◆ Input material ◆
=== Section Start ===

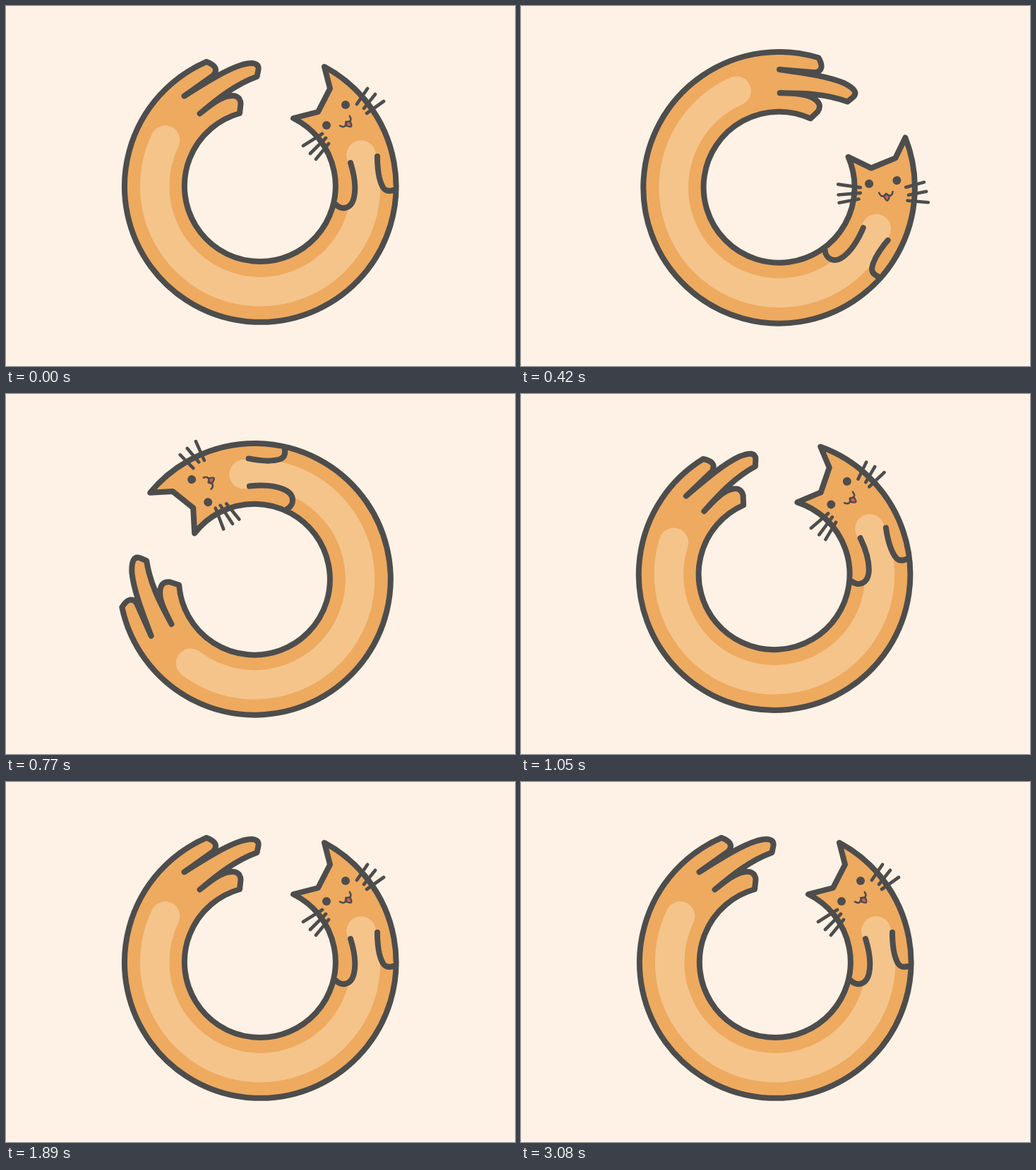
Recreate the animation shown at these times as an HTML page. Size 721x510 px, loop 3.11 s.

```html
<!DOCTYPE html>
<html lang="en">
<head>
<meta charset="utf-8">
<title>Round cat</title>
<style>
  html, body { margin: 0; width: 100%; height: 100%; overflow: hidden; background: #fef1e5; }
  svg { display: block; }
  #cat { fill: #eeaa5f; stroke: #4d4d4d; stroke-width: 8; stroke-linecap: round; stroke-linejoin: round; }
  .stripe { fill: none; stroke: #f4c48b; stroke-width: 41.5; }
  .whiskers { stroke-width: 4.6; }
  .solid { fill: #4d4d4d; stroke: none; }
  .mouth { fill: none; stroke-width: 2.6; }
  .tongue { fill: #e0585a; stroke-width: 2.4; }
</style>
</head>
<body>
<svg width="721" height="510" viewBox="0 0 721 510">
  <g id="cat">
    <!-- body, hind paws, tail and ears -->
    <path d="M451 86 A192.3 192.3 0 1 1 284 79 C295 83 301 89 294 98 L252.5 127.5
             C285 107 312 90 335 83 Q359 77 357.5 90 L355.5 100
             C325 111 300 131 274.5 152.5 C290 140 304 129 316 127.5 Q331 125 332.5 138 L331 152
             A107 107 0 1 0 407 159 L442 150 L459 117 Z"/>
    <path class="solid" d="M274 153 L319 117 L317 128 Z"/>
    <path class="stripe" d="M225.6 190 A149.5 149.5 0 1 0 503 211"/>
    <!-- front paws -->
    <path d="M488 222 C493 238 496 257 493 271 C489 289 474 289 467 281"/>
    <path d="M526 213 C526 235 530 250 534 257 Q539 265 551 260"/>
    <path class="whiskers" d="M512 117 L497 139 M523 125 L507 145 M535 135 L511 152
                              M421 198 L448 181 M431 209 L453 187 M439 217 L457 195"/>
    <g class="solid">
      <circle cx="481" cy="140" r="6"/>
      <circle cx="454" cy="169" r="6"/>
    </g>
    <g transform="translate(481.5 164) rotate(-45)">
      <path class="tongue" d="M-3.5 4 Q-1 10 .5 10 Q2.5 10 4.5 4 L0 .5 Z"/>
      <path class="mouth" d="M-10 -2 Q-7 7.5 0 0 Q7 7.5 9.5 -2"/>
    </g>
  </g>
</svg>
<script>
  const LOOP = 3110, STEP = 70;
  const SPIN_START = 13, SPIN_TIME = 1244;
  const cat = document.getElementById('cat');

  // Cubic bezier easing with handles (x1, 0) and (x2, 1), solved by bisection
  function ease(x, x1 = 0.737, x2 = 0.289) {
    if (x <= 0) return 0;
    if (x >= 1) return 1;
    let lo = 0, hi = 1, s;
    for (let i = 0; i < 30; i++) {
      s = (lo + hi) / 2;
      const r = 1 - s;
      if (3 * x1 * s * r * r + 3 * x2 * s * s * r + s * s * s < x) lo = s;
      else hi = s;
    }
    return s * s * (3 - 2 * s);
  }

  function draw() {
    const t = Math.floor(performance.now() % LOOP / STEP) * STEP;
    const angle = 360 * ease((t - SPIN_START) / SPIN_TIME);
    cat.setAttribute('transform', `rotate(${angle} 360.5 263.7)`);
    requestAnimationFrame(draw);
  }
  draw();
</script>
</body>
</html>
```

=== Section End ===

◆ What to do ◆
Please determine the number of lines in the records above that include the string "width", and answer with that number only.

◆ Result of this exercise ◆
7